I mention that not because this is a commentary on some sort of Arab hypocrisy or malevolence. It’s just what I saw. Two people that most here in the West presume would have so much in common—a common cause and conviction—were so far apart.
This is one of the most important lessons I’ve learned from traveling and living abroad: the nationality-union or culture-union myth that says people from one place or one background naturally cohere to one another. The truth is that we’re all just as (un)likely to get along with someone foreign to us as we are to someone from our hometown.
I went back to meet Fanfan and Nino. The song was still blaring from the Virgin Megastore, but the lady enveloped in the black burka was gone. I leaned against the wall outside the Monoprix, and the bachelorette parade passed me again. This time, however, there were four guys walking with them, and the whole group was speaking Arabic.
Fanfan and Nino came out after a couple of minutes with a little cup of Ben & Jerry’s. We walked down toward l’Arc de Triomphe passed the cinemas and the world renowned bar Queen. It started to drizzle as we approached, and I started to get my hopes up that we might not get to play the Queen Game for Nino’s birthday—she had had a whole night and an hour in front of the Gap to think about what she was going to make us do, and I wasn’t looking forward to it.
We passed another of the sans abris in front of the giant make-up emporium Sephora.
It looks as though the half-person is standing waste deep in a hole in the sidewalk, like it’s supposed to be a magic trick or something.
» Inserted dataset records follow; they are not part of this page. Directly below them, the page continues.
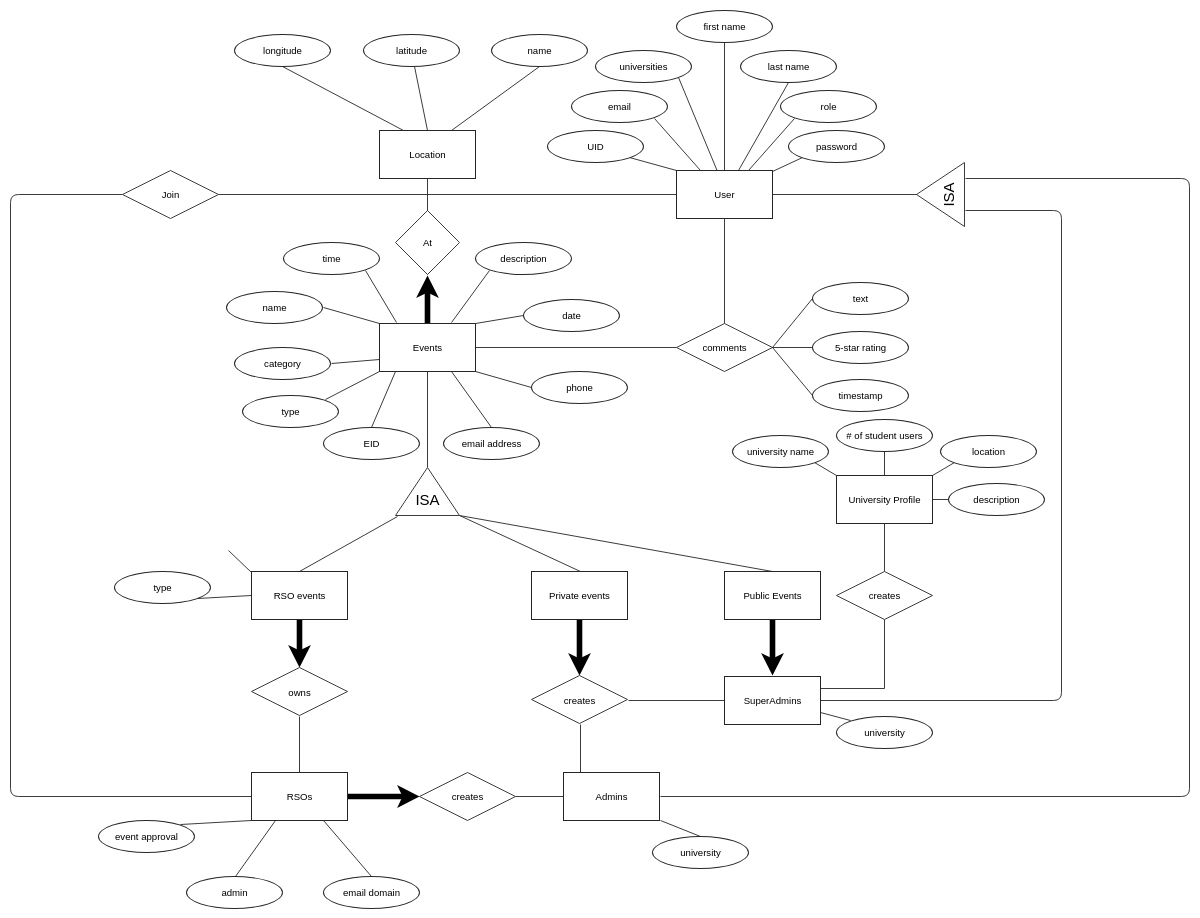
<!DOCTYPE html>
<html lang="en">
<head>
<meta charset="utf-8">
<title>Event system entity-relationship diagram</title>
<style>
:root { --ink: #000; --line: #262626; --paper: #fff; }
* { box-sizing: border-box; }
html, body { margin: 0; background: var(--paper); }
.diagram {
  position: relative; width: 1200px; height: 918px; overflow: hidden;
  background: var(--paper); color: var(--ink);
  font: 9.6px/12px "Liberation Sans", Arial, sans-serif;
}
.connectors { position: absolute; left: 0; top: 0; fill: none; stroke: var(--line); stroke-width: .9; }
.connectors .shape { fill: var(--paper); }
.connectors .thick { stroke: var(--ink); stroke-width: 5.6; }
.connectors .heads { fill: var(--ink); stroke: none; }
.entity, .attribute, .relation, .isa {
  position: absolute; display: flex; align-items: center; justify-content: center;
  width: 97px; height: 49px; white-space: nowrap;
  left: calc(var(--x) * 1px - 48px); top: calc(var(--y) * 1px - 24px);
}
.entity, .attribute { background: var(--paper); border: 1px solid var(--line); }
.attribute { height: 33px; top: calc(var(--y) * 1px - 16px); border-radius: 50%; }
.isa { font-size: 15px; }
.isa.turned { transform: rotate(-90deg); }
</style>
</head>
<body>
<main class="diagram">
  <svg class="connectors" width="1200" height="918" viewBox="0 0 1200 918" aria-hidden="true">
    <defs>
      <path id="diamond" d="M-48 0L0-24L48 0L0 24Z"/>
      <path id="arrowhead" d="M0 0L11.4 22.4L0 17L-11.4 22.4Z"/>
    </defs>
    <g transform="translate(.5 .5)">
      <g class="attribute-lines">
        <path d="M282 66L403 130M414 66L427 130M539 66L451 130"/>
        <path d="M724 42V170M678 77L717 171M788 82L738 170M654 118L700 170M794 118L748 170M629 157L676 170M802 157L772 171"/>
        <path d="M365 270L396 322M489 270L451 322M323 307L379 323M523 315L475 323M331 363L379 359M325 399L379 371M371 427L395 371M491 427L451 371M531 387L475 371"/>
        <path d="M772 347L812 298M772 347H812M772 347L812 395"/>
        <path d="M814 462L836 475M884 451V475M954 462L932 475M932 499H948"/>
        <path d="M228 550L251 572M197 598L251 595"/>
        <path d="M820 712L850 720M660 820L700 836M180 824L251 820M275 820L235 876M323 820L371 876"/>
      </g>
      <g class="relation-lines">
        <path d="M427 178V211M218 194H676M772 194H917M724 218V323M475 347H676"/>
        <path d="M122 194H18Q10 194 10 202V788Q10 796 18 796H251"/>
        <path d="M965 178H1181Q1189 178 1189 186V788Q1189 796 1181 796H660"/>
        <path d="M965 210H1053Q1061 210 1061 218V692Q1061 700 1053 700H820"/>
        <path d="M427 371V467M397 516L299 571M459 515L580 571M459 515L772 571"/>
        <path d="M884 523V571M884 619V688H820M628 700H724M580 724V772M299 716V772M515 796H563"/>
      </g>
      <g class="thick">
        <path d="M427 323V288M299 619V655M579 619V663M772 619V663M347 796H405"/>
      </g>
      <g class="heads">
        <use href="#arrowhead" transform="translate(427 275)"/>
        <use href="#arrowhead" transform="translate(299 667) rotate(180)"/>
        <use href="#arrowhead" transform="translate(579 675) rotate(180)"/>
        <use href="#arrowhead" transform="translate(772 675) rotate(180)"/>
        <use href="#arrowhead" transform="translate(419 796) rotate(90)"/>
      </g>
      <g class="shape">
        <use href="#diamond" x="170" y="194"/>
        <path d="M395 242L427 210L459 242L427 274Z"/>
        <use href="#diamond" x="724" y="347"/>
        <use href="#diamond" x="884" y="595"/>
        <use href="#diamond" x="299" y="691"/>
        <use href="#diamond" x="579" y="699"/>
        <use href="#diamond" x="467" y="796"/>
        <polygon points="427,467 459,515 395,515"/>
        <polygon points="916,194 964,162 964,226"/>
      </g>
    </g>
  </svg>

  <section aria-label="Location">
    <div class="entity" style="--x:427;--y:154">Location</div>
    <div class="attribute" style="--x:282;--y:50">longitude</div>
    <div class="attribute" style="--x:411;--y:50">latitude</div>
    <div class="attribute" style="--x:539;--y:50">name</div>
  </section>

  <section aria-label="User">
    <div class="entity" style="--x:724;--y:194">User</div>
    <div class="attribute" style="--x:724;--y:26">first name</div>
    <div class="attribute" style="--x:643;--y:66">universities</div>
    <div class="attribute" style="--x:788;--y:66">last name</div>
    <div class="attribute" style="--x:619;--y:106">email</div>
    <div class="attribute" style="--x:828;--y:106">role</div>
    <div class="attribute" style="--x:595;--y:146">UID</div>
    <div class="attribute" style="--x:836;--y:146">password</div>
    <div class="isa turned" style="--x:948;--y:194">ISA</div>
  </section>

  <section aria-label="Events">
    <div class="entity" style="--x:427;--y:347">Events</div>
    <div class="attribute" style="--x:331;--y:258">time</div>
    <div class="attribute" style="--x:523;--y:258">description</div>
    <div class="attribute" style="--x:274;--y:307">name</div>
    <div class="attribute" style="--x:571;--y:315">date</div>
    <div class="attribute" style="--x:282;--y:363">category</div>
    <div class="attribute" style="--x:579;--y:387">phone</div>
    <div class="attribute" style="--x:290;--y:411">type</div>
    <div class="attribute" style="--x:371;--y:443">EID</div>
    <div class="attribute" style="--x:491;--y:443">email address</div>
    <div class="isa" style="--x:427;--y:499">ISA</div>
  </section>

  <section aria-label="Comments">
    <div class="relation" style="--x:724;--y:347">comments</div>
    <div class="attribute" style="--x:860;--y:298">text</div>
    <div class="attribute" style="--x:860;--y:347">5-star rating</div>
    <div class="attribute" style="--x:860;--y:395">timestamp</div>
  </section>

  <section aria-label="University Profile">
    <div class="entity" style="--x:884;--y:499">University Profile</div>
    <div class="attribute" style="--x:780;--y:451">university name</div>
    <div class="attribute" style="--x:884;--y:435"># of student users</div>
    <div class="attribute" style="--x:988;--y:451">location</div>
    <div class="attribute" style="--x:996;--y:499">description</div>
  </section>

  <section aria-label="Event kinds">
    <div class="entity" style="--x:299;--y:595">RSO events</div>
    <div class="attribute" style="--x:162;--y:587">type</div>
    <div class="entity" style="--x:579;--y:595">Private events</div>
    <div class="entity" style="--x:772;--y:595">Public Events</div>
  </section>

  <section aria-label="Owners">
    <div class="entity" style="--x:772;--y:700">SuperAdmins</div>
    <div class="attribute" style="--x:884;--y:732">university</div>
    <div class="entity" style="--x:611;--y:796">Admins</div>
    <div class="attribute" style="--x:700;--y:852">university</div>
    <div class="entity" style="--x:299;--y:796">RSOs</div>
    <div class="attribute" style="--x:146;--y:836">event approval</div>
    <div class="attribute" style="--x:234;--y:892">admin</div>
    <div class="attribute" style="--x:371;--y:892">email domain</div>
  </section>

  <section aria-label="Relations">
    <div class="relation" style="--x:170;--y:194">Join</div>
    <div class="relation" style="--x:427;--y:242">At</div>
    <div class="relation" style="--x:884;--y:595">creates</div>
    <div class="relation" style="--x:299;--y:692">owns</div>
    <div class="relation" style="--x:579;--y:700">creates</div>
    <div class="relation" style="--x:467;--y:796">creates</div>
  </section>
</main>
</body>
</html>
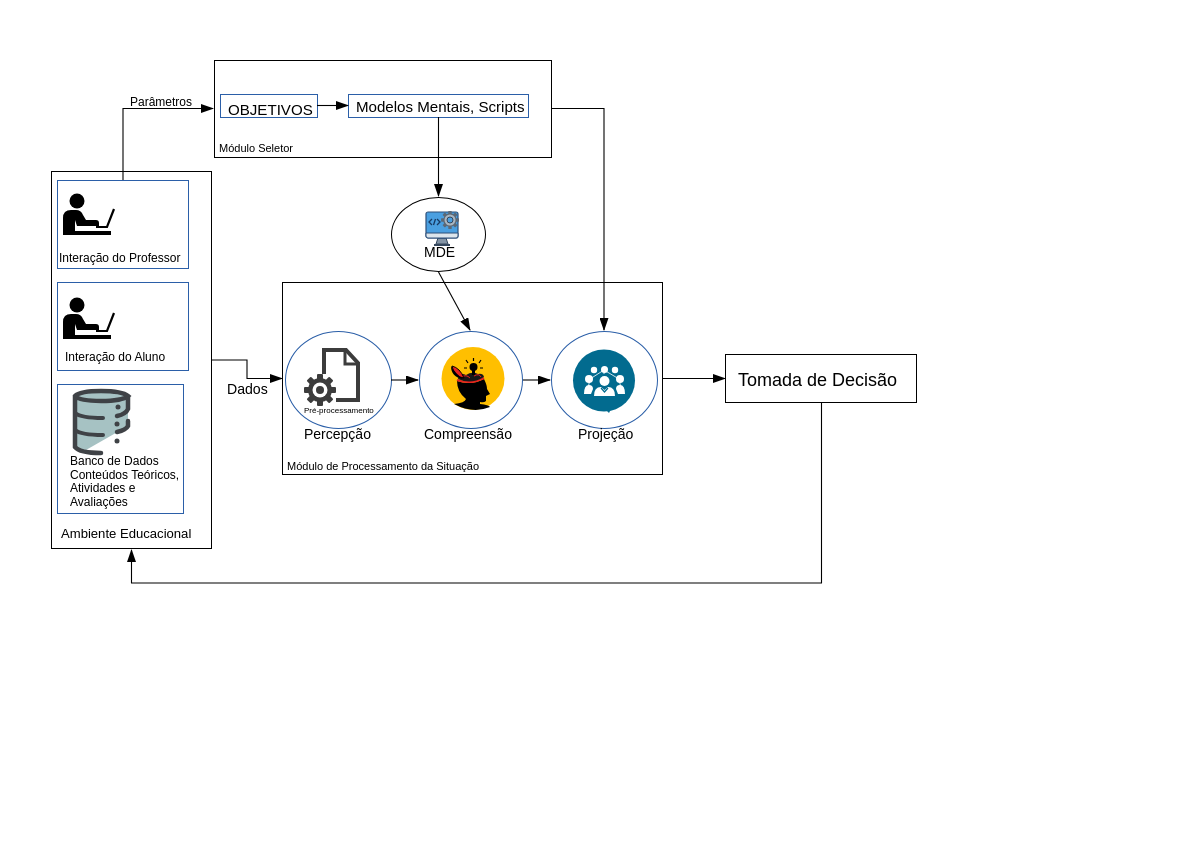
<!DOCTYPE html>
<html lang="pt-BR">
<head>
<meta charset="utf-8">
<title>Tomada de Decisão – Ambiente Educacional</title>
<style>
:root {
  --ink: #000;
  --paper: #fff;
  --blue: #2b5fa8;
  --slate: #3f4246;
  --mist: #a6c2c3;
  --sky: #4a9fe0;
  --amber: #ffbf00;
  --red: #e8231f;
  --teal: #026b8f;
}
* { box-sizing: border-box; margin: 0; padding: 0; }
html, body { width: 1200px; height: 849px; overflow: hidden; background: var(--paper); }
body { font: 12px/1 "Liberation Sans", Arial, sans-serif; color: var(--ink); }
.diagram { position: relative; width: 1200px; height: 849px; overflow: hidden; }
.module, .stage, .label, .stage-name, .connectors { position: absolute; white-space: nowrap; }
.module { border: 1px solid var(--ink); display: flex; }
.card { border: 1px solid var(--blue); }
.caption { font-size: 11px; font-weight: normal; }
svg { display: block; overflow: visible; }

/* Ambiente Educacional */
.environment { left: 51px; top: 171px; width: 161px; height: 378px; padding: 8px 0 8px 5px; flex-direction: column; gap: 13px; }
.environment .card { display: flex; flex-direction: column; justify-content: space-between; width: 132px; height: 90px; }
.environment .teacher { padding: 13px 0 4px 1px; }
.environment .student { padding: 15px 0 7px 7px; }
.environment .database { width: 127px; height: 130px; padding: 4px 0 5px 12px; line-height: 13.7px; }
.teacher svg { margin-left: 4px; }
.student svg { margin-left: -2px; }
.database svg { margin-left: 2px; }
.environment .caption { margin: auto 0 0 4px; font-size: 13.1px; }

/* Módulo Seletor */
.selector { left: 214px; top: 60px; width: 338px; height: 98px; padding: 33px 0 2px 5px; flex-direction: column; justify-content: space-between; }
.selector .row { display: flex; gap: 30px; }
.selector .card { height: 24px; font-size: 15.1px; }
.goals { width: 98px; padding: 7px 0 0 7px; }
.models { width: 181px; padding: 4px 0 0 7px; }
.selector .caption { margin: 0 0 1px -1px; }

/* Módulo de Processamento da Situação */
.processing { left: 282px; top: 282px; width: 381px; height: 193px; padding: 0 0 2px 4px; align-items: flex-end; }

/* Tomada de Decisão */
.decision { left: 725px; top: 354px; width: 192px; height: 49px; padding: 2px 0 0 12px; align-items: center; font-size: 18px; }

/* Etapas */
.stage { border: 1px solid var(--blue); border-radius: 50%; top: 331px; height: 98px; }
.perception { left: 285px; width: 107px; }
.comprehension { left: 419px; width: 104px; }
.projection { left: 551px; width: 107px; }
.engine { left: 391px; top: 197px; width: 95px; height: 75px; border-color: var(--ink); }
.stage-name { top: 427px; font-size: 14px; }
.perception-name { left: 304px; }
.comprehension-name { left: 424px; }
.projection-name { left: 578px; }

.engine-name { left: 424px; top: 245px; font-size: 14px; }
.preprocessing { left: 304px; top: 407px; font-size: 8px; }
.parameters { left: 130px; top: 96px; }
.data { left: 227px; top: 382px; font-size: 14.1px; }
.connectors { left: 0; top: 0; }
</style>
</head>
<body>
<main class="diagram">

  <svg width="0" height="0" style="position:absolute" aria-hidden="true">
    <defs>
      <marker id="arrow" markerUnits="userSpaceOnUse" markerWidth="13" markerHeight="9" refX="12" refY="4.5" orient="auto">
        <path d="M0 0L13 4.5L0 9Z"/>
      </marker>
      <g id="worker">
        <circle cx="14" cy="7" r="7.5"/>
        <path d="M0 41V24Q0 16 8 16H13Q18 16 20 21L23 26H33Q36 26 36 29V32H14L12 26V37H48V41Z"/>
        <path d="M14 34.5H48" stroke="#fff" stroke-width="1"/>
        <path d="M33 33H44L51 15" fill="none" stroke="#000" stroke-width="2.2"/>
      </g>
      <g id="gear-teeth">
        <rect x="-3" y="-16" width="6" height="32" rx="1"/>
        <rect x="-3" y="-16" width="6" height="32" rx="1" transform="rotate(45)"/>
        <rect x="-3" y="-16" width="6" height="32" rx="1" transform="rotate(90)"/>
        <rect x="-3" y="-16" width="6" height="32" rx="1" transform="rotate(135)"/>
        <circle r="12"/>
      </g>
    </defs>
  </svg>

  <section class="module environment">
    <div class="card teacher">
      <svg width="52" height="42" aria-hidden="true"><use href="#worker"/></svg>
      <p>Interação do Professor</p>
    </div>
    <div class="card student">
      <svg width="52" height="42" aria-hidden="true"><use href="#worker"/></svg>
      <p>Interação do Aluno</p>
    </div>
    <div class="card database">
      <svg width="60" height="66" aria-hidden="true">
        <path d="M3 7Q29 -2 56 7V37L14 61L3 58Z" fill="var(--mist)"/>
        <g fill="none" stroke="var(--slate)" stroke-width="4.5" stroke-linecap="round">
          <path d="M29 64Q8 64 3 58V7Q8 2 29 2T56 7Q50 12 29 12T3 7"/>
          <path d="M56 8V20Q54 25 45 27M56 32V37Q54 41 45 43"/>
          <path d="M3 24Q9 29 31 29M3 41Q9 46 31 46" stroke-width="4"/>
        </g>
        <g fill="var(--slate)"><circle cx="46" cy="18" r="2.5"/><circle cx="45" cy="35" r="2.5"/><circle cx="45" cy="52" r="2.5"/></g>
      </svg>
      <p>Banco de Dados<br>Conteúdos Teóricos,<br>Atividades e<br>Avaliações</p>
    </div>
    <h2 class="caption">Ambiente Educacional</h2>
  </section>

  <section class="module selector">
    <div class="row">
      <p class="card goals">OBJETIVOS</p>
      <p class="card models">Modelos Mentais, Scripts</p>
    </div>
    <h2 class="caption">Módulo Seletor</h2>
  </section>

  <section class="module processing">
    <h2 class="caption">Módulo de Processamento da Situação</h2>
  </section>

  <section class="module decision">Tomada de Decisão</section>

  <div class="stage engine"></div>
  <div class="stage perception"></div>
  <div class="stage comprehension"></div>
  <div class="stage projection"></div>

  <svg class="connectors" width="1200" height="849" viewBox="0 0 1200 849" aria-hidden="true">
    <g class="links" fill="none" stroke="var(--ink)" stroke-width="1.1" marker-end="none">
      <path d="M123 180V108.5H213" marker-end="url(#arrow)"/>
      <path d="M317 105.5H348" marker-end="url(#arrow)"/>
      <path d="M438.5 117V196" marker-end="url(#arrow)"/>
      <path d="M438.5 272L470 330" marker-end="url(#arrow)"/>
      <path d="M551 108.5H604V330" marker-end="url(#arrow)"/>
      <path d="M211 360H247V378.5H282" marker-end="url(#arrow)"/>
      <path d="M391 380H418" marker-end="url(#arrow)"/>
      <path d="M523 380H550" marker-end="url(#arrow)"/>
      <path d="M663 378.5H725" marker-end="url(#arrow)"/>
      <path d="M821.5 403V583H131.5V550" marker-end="url(#arrow)"/>
    </g>

    <g class="icon-engine" transform="translate(425 211)">
      <path d="M13 27H21L23 33H11Z" fill="#8494a5" stroke="#34465c"/>
      <path d="M9 34H25" stroke="#34465c" stroke-width="2"/>
      <rect x="1" y="1" width="32" height="26" rx="2" fill="var(--sky)" stroke="#2d4f78" stroke-width="1.2"/>
      <path d="M1 22H33V25Q33 27 31 27H3Q1 27 1 25Z" fill="#dce5ec" stroke="#2d4f78"/>
      <path d="M7 8L4 11L7 14M12 8L15 11L12 14M10.5 8L8.5 14" fill="none" stroke="#173a63" stroke-width="1.3"/>
      <g transform="translate(25 9)">
        <use href="#gear-teeth" transform="scale(.56)" fill="#5b6876"/>
        <circle r="5.5" fill="#a9b5c0"/><circle r="3" fill="var(--sky)" stroke="#34465c"/>
      </g>
    </g>

    <g class="icon-preprocessing">
      <path d="M324 374V350H346L358 363V400H336" fill="none" stroke="#3c3c3c" stroke-width="4"/>
      <path d="M345 350V364H358" fill="none" stroke="#3c3c3c" stroke-width="3"/>
      <g transform="translate(320 390)">
        <use href="#gear-teeth" fill="#3c3c3c"/>
        <circle r="7.5" fill="#fff"/><circle r="4" fill="#3c3c3c"/>
      </g>
    </g>

    <g class="icon-open-mind">
      <circle cx="473" cy="378.5" r="31.5" fill="var(--amber)"/>
      <path d="M457 381Q471 386 484 379Q487 385 487 389L490 394L486 396V401Q484 403 480 402V404Q489 405 490 407Q473 414 454 404Q465 403 466 399Q457 392 457 381Z"/>
      <path d="M457 380Q470 385 484 378" fill="none" stroke="var(--red)" stroke-width="2"/>
      <path d="M458 379Q459 372 466 375Q472 371 478 374Q483 373 484 377Q471 385 458 379Z" fill="#181818"/>
      <path d="M462 377Q466 374 470 378M474 376Q479 373 481 377" fill="none" stroke="var(--red)" stroke-width="1"/>
      <path d="M452 366Q460 368 464 378Q454 377 452 366Z" fill="var(--red)" stroke="#000"/>
      <path d="M451 366Q451 377 463 379Q455 373 451 366Z"/>
      <circle cx="473.5" cy="367" r="4"/>
      <path d="M472 370H475V375H472Z"/>
      <path d="M473.5 361V358M468 363L466 360M479 363L481 360M467 368H464M480 368H483" stroke="#000" stroke-width="1.2"/>
    </g>

    <g class="icon-network">
      <circle cx="604" cy="380.5" r="31" fill="var(--teal)"/>
      <path d="M607 411H610L609 413Z" fill="var(--teal)"/>
      <path d="M590 379L604 370L619 379M604 370V374M587 393L590 379M622 393L619 379" fill="none" stroke="#fff" stroke-width="1" opacity=".8"/>
      <g fill="#fff">
        <circle cx="604.5" cy="381" r="5"/>
        <path d="M594 396Q594 387 601 387L604.5 390L608 387Q615 387 615 396Z"/>
        <circle cx="604.5" cy="369.5" r="3.5"/>
        <circle cx="594" cy="370" r="3.2"/><circle cx="615" cy="370" r="3.2"/>
        <circle cx="589" cy="379" r="4"/><circle cx="620" cy="379" r="4"/>
        <path d="M584 394Q584 385 589 385Q593 385 593 389L591 394ZM625 394Q625 385 620 385Q616 385 616 389L618 394Z"/>
      </g>
      <path d="M601 388L604.5 392L608 388" fill="none" stroke="var(--teal)" stroke-width="1.2"/>
    </g>
  </svg>

  <p class="label parameters">Parâmetros</p>
  <p class="label data">Dados</p>
  <p class="label engine-name">MDE</p>
  <p class="label preprocessing">Pré-processamento</p>
  <p class="stage-name perception-name">Percepção</p>
  <p class="stage-name comprehension-name">Compreensão</p>
  <p class="stage-name projection-name">Projeção</p>
</main>
</body>
</html>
It doesn’t move at all, only rests with its forehead on the pavé.
Lumi and two of her friends visiting from
We laughed, and we took the costumes off. We walked down into the subway and said our goodbyes as we headed to different lines. As we made our way home, wet from the rain, I didn’t remember much of anything that was said the whole evening. My head was so full of images: the ritzy, the sordid, the bright lights, the black burka, the poverty, the side-show acts, and the wealth. As we rumbled back to our apartments that night, the exhibition at the Champs-Elysées continued, as I’m sure it does this very minute and all the time, and I’m glad not to be near it.